I requested this book from NetGalley, because I have a vacation planned in Venice this summer, and I knew this would get me in the mood. Not that you ever need to “get in the mood” for a trip to Italy, but there’s still snow outside my window, and I’m trying to forget it’s winter. Also, I have a fondness for Gondolas since my first trip to Venice. I had gotten a book that promised the inside track on all the cool, obscure, non-touristy things to see while I was there. One of these was a trip to a forcola maker. This, if you don’t know it, is the piece that holds the oar on the gondola. It is also, by itself, a work of art, lovingly sculpted with sensuous curves. We went to Venice, guidebook in hand (yes, exactly like the tourists we mocked), and searched for that shop. When the rain began, we ignored it; determined to have an adventure. Finally, at the point of giving up, we sought shelter under the awning of a workshop. My husband pulled out the book, and I turned around. Of course, we were standing in the forcola maker’s shop.
The beauty of that shop has stayed with me for years, and, reading this book brought it all back. The story follows the gondola maker’s son Luca, as he searches for his destiny in 16th century Venice. The skill and craftsmanship it took to fashion the boats is related in lavish detail, and is surprisingly compelling. The care that the builders take is evident, as each laborer takes a responsibility for a part of the whole.
But it is not just a book about boat making. There is plenty of family drama and even a bit of romance. There are opulent parties and threadbare accommodations, all ranges of wealth within the confines of this strange and miraculous city. I especially loved the costume maker, who supplied people with fabulous party clothes on a rental basis. Not sure how much that cost, but it was way ahead of its time.

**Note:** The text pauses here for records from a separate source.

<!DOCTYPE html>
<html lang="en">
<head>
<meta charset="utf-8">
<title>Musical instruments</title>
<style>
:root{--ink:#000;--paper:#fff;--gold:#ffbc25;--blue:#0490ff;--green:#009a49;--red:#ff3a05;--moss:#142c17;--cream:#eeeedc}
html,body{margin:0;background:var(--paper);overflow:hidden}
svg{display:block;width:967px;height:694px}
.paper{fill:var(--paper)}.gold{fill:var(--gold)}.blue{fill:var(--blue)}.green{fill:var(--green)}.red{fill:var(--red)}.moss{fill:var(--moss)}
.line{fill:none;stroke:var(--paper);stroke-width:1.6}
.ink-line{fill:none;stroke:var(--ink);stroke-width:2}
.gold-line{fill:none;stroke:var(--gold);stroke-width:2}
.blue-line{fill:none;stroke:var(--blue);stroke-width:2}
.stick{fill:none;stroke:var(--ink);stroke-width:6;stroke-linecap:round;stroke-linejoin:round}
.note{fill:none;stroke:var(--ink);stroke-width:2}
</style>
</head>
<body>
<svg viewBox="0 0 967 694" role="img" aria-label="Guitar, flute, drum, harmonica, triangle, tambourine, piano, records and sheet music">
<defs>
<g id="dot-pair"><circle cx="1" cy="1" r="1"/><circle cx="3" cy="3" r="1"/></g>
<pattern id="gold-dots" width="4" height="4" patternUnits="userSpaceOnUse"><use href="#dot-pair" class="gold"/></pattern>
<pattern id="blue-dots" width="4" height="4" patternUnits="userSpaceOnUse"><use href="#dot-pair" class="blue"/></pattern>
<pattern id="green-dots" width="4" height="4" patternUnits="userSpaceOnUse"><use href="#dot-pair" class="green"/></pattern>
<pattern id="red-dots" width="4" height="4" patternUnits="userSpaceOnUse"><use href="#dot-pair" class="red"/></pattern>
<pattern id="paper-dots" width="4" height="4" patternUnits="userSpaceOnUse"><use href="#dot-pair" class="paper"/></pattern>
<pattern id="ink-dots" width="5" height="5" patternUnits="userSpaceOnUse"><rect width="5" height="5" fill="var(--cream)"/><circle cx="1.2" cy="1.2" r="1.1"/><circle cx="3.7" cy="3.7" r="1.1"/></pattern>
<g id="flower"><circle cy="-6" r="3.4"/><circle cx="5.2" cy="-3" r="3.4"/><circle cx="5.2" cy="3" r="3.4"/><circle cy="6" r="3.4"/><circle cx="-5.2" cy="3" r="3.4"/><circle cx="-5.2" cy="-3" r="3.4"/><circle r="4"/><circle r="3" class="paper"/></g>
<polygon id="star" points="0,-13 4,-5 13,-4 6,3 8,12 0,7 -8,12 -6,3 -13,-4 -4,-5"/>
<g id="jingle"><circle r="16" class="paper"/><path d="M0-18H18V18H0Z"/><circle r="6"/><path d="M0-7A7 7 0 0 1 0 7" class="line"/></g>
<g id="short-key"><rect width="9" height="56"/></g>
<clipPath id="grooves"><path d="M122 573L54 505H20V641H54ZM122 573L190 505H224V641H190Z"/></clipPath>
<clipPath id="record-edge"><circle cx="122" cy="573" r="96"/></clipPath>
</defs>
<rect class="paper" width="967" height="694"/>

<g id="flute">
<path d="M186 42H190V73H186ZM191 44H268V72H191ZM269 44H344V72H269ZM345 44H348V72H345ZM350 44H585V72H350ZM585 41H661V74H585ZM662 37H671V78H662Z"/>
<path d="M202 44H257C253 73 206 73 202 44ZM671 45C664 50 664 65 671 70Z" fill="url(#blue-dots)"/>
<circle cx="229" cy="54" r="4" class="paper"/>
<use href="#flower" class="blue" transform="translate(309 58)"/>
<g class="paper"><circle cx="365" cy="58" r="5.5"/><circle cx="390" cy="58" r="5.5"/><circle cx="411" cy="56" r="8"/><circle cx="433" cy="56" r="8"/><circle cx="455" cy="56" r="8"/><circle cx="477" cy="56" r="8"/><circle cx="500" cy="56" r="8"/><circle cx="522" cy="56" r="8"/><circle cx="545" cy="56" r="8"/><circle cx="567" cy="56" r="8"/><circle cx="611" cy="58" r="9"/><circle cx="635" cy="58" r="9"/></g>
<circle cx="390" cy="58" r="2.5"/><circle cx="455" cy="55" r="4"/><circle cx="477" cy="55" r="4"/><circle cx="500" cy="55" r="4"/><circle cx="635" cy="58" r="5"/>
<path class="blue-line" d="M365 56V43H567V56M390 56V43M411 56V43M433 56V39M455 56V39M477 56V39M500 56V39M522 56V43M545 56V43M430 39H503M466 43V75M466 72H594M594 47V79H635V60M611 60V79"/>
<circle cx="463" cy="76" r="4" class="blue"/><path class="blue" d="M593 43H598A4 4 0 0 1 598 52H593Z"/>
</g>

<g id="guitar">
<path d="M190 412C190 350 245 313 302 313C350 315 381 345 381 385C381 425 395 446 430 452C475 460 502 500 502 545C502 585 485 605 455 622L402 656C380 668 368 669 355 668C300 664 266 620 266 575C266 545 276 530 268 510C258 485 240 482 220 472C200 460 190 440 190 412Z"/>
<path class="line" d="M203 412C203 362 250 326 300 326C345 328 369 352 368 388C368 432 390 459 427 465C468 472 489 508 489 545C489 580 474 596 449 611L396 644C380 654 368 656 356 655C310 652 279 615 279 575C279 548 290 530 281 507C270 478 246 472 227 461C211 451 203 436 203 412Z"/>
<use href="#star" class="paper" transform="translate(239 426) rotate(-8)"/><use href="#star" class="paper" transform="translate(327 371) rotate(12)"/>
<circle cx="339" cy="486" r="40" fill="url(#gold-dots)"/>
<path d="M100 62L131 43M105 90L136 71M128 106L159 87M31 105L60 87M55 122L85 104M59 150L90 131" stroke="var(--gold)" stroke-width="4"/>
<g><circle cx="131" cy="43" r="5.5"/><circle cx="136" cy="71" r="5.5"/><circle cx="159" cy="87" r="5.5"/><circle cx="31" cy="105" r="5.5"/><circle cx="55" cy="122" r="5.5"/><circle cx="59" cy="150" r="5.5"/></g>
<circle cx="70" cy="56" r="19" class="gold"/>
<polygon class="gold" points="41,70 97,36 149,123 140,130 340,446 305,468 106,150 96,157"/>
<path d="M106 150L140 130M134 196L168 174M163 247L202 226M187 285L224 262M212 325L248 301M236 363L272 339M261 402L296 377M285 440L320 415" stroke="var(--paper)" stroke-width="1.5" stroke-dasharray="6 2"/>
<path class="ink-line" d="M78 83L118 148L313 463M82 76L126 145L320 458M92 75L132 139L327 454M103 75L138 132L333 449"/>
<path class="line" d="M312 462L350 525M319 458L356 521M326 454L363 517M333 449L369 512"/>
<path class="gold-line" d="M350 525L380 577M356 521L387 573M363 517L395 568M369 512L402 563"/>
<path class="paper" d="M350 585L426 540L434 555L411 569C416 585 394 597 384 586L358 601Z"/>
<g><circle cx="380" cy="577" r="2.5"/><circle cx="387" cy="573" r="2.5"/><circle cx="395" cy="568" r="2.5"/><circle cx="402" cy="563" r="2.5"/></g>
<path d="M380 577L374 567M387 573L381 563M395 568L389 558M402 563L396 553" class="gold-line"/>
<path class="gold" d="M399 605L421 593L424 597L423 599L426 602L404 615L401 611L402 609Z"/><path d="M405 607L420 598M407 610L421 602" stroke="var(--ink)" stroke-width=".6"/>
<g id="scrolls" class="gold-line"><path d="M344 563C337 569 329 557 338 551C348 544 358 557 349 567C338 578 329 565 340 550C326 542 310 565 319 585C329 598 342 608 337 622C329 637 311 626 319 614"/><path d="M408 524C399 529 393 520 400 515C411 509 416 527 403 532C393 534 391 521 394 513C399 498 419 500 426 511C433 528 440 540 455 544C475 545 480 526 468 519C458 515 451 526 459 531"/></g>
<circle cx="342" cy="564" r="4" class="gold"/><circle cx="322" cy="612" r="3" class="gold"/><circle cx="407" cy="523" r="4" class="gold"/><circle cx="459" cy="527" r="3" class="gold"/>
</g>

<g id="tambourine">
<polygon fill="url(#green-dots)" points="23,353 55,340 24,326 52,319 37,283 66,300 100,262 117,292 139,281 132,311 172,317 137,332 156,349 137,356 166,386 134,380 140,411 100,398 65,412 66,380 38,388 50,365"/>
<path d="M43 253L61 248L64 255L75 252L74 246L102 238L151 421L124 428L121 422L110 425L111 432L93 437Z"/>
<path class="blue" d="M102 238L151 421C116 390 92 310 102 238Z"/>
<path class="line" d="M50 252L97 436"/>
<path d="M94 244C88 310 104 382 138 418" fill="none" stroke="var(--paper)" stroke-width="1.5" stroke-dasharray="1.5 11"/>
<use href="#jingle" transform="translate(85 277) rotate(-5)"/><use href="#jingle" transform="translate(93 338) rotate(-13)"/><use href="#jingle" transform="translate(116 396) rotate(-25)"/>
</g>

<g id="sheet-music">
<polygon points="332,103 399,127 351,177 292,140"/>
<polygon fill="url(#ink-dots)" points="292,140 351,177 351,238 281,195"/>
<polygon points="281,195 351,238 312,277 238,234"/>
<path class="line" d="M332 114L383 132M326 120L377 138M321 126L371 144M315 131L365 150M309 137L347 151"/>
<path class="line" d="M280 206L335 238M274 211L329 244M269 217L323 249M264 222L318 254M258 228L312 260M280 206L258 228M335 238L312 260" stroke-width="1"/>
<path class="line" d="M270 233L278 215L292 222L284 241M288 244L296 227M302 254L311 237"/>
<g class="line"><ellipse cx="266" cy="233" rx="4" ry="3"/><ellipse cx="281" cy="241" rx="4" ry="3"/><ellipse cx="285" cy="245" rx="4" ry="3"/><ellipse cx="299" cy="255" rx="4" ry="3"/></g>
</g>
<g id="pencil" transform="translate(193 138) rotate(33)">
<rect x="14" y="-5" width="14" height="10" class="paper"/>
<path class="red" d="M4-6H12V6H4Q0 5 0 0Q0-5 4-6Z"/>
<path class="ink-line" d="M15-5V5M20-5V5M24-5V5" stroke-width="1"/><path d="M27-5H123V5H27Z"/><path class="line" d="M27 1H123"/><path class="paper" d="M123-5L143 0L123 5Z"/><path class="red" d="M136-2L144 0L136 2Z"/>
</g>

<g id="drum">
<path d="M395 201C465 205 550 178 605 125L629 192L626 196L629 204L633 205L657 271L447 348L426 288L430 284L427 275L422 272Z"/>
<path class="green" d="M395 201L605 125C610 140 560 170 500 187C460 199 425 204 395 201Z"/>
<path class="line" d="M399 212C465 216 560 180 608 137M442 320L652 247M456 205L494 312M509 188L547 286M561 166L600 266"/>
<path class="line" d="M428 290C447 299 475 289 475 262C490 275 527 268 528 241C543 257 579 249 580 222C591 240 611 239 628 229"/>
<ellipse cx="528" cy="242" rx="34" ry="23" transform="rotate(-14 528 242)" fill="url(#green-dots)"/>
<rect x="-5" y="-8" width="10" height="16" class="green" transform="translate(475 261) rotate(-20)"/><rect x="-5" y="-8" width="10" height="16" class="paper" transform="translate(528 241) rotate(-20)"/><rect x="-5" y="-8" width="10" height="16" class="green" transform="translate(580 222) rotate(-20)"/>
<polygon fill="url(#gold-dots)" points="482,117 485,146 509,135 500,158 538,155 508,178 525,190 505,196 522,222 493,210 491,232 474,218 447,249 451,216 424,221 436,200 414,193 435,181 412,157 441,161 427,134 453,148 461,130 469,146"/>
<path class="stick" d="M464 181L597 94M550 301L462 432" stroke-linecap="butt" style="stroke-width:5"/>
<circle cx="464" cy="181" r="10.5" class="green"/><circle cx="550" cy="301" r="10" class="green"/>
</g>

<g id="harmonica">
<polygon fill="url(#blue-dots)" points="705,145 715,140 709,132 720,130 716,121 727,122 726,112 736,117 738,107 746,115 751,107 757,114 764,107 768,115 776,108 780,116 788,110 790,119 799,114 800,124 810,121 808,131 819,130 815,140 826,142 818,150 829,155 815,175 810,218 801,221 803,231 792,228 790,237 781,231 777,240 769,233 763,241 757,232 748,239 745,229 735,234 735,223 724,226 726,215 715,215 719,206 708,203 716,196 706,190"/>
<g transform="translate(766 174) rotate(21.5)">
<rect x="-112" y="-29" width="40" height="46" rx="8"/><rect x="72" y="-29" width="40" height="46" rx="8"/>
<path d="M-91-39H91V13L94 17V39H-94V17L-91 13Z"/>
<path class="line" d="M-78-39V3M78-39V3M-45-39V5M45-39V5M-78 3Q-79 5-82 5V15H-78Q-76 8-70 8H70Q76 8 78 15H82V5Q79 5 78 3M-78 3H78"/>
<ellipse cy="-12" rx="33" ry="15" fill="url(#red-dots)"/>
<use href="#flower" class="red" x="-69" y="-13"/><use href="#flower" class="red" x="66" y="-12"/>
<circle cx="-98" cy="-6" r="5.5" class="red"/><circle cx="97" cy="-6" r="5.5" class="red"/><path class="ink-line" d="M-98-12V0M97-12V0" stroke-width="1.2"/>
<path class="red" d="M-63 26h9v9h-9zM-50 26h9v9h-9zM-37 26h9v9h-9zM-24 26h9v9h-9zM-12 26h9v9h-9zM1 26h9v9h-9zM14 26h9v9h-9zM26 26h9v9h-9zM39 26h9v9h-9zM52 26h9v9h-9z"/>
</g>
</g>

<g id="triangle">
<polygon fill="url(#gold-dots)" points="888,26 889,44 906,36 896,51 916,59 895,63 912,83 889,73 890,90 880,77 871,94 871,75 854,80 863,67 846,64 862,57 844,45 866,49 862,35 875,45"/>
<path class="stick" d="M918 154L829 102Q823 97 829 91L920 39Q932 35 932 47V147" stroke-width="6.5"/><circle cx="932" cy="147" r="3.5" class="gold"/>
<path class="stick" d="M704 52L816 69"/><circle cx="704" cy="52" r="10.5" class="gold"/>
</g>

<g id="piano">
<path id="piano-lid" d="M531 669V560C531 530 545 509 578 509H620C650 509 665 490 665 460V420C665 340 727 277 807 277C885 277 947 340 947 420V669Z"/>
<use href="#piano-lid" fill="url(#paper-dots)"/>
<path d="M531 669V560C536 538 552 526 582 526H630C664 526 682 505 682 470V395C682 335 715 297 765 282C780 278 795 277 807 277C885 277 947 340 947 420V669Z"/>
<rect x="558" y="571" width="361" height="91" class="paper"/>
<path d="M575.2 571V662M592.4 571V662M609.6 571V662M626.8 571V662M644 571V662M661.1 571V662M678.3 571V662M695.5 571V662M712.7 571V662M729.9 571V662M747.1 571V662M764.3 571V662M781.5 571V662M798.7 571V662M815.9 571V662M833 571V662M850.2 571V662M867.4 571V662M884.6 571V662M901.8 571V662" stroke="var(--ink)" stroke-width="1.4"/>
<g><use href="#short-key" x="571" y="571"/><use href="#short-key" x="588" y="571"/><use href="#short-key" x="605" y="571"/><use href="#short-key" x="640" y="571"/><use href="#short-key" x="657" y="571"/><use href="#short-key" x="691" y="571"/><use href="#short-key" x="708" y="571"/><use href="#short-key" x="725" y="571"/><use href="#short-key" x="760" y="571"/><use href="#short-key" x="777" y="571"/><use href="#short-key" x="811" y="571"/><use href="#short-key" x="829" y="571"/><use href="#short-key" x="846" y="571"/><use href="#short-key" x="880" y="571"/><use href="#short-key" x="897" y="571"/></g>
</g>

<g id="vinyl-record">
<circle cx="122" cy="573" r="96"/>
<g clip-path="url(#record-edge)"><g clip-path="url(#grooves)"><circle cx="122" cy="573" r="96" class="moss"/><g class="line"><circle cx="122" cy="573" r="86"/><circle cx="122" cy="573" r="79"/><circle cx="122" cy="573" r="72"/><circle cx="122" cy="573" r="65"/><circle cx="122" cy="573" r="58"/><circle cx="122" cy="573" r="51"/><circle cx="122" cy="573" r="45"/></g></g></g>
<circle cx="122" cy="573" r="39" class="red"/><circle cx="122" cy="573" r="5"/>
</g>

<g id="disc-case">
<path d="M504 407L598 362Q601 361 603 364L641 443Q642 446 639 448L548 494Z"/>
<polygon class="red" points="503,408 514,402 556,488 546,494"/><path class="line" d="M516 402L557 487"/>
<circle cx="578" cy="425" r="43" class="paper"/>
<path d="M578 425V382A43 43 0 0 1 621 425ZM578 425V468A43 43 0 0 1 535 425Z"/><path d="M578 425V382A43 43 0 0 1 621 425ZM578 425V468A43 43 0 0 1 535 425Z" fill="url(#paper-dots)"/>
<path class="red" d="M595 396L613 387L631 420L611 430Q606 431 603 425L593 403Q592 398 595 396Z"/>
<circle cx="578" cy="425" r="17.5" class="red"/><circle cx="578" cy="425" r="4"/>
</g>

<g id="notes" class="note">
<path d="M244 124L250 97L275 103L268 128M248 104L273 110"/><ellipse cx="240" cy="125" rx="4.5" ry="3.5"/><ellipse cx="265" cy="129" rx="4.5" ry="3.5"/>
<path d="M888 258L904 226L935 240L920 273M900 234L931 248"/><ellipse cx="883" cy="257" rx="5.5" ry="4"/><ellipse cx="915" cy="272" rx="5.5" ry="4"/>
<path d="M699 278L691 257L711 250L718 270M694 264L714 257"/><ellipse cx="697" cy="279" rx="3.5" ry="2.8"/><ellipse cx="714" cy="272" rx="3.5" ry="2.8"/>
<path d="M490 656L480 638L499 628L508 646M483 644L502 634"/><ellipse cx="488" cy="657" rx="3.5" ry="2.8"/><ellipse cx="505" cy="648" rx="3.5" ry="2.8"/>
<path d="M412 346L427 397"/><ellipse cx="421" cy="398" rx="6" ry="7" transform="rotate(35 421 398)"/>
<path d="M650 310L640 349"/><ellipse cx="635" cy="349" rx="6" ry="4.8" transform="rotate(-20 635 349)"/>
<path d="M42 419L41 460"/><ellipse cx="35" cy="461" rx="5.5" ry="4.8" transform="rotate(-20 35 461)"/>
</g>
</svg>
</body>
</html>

After leaving his family and a few short-lived positions, Luca takes refuge as a boatman for an artist. This provides an inside look at the position of the artist in this society — a person revered, but really just on the fringes of the wealthy nobles who are his clients. It also gives us a peek into the life of the boatmen, who glide around Venice, communicating in a vast language of gestures that only the boatmen share.
The thing about this story is that, while the characters are an interesting and motley crew, the gondola is truly the living, breathing, heart of this book. The love and craft that is poured into each boat is evident in the detail, and every descriptive phrase brought it to life. I am sure that when I return to Venice this summer, I will see the city in a whole new light. And, even if you aren’t able to take the trip, reading this book will almost make you feel as if you had.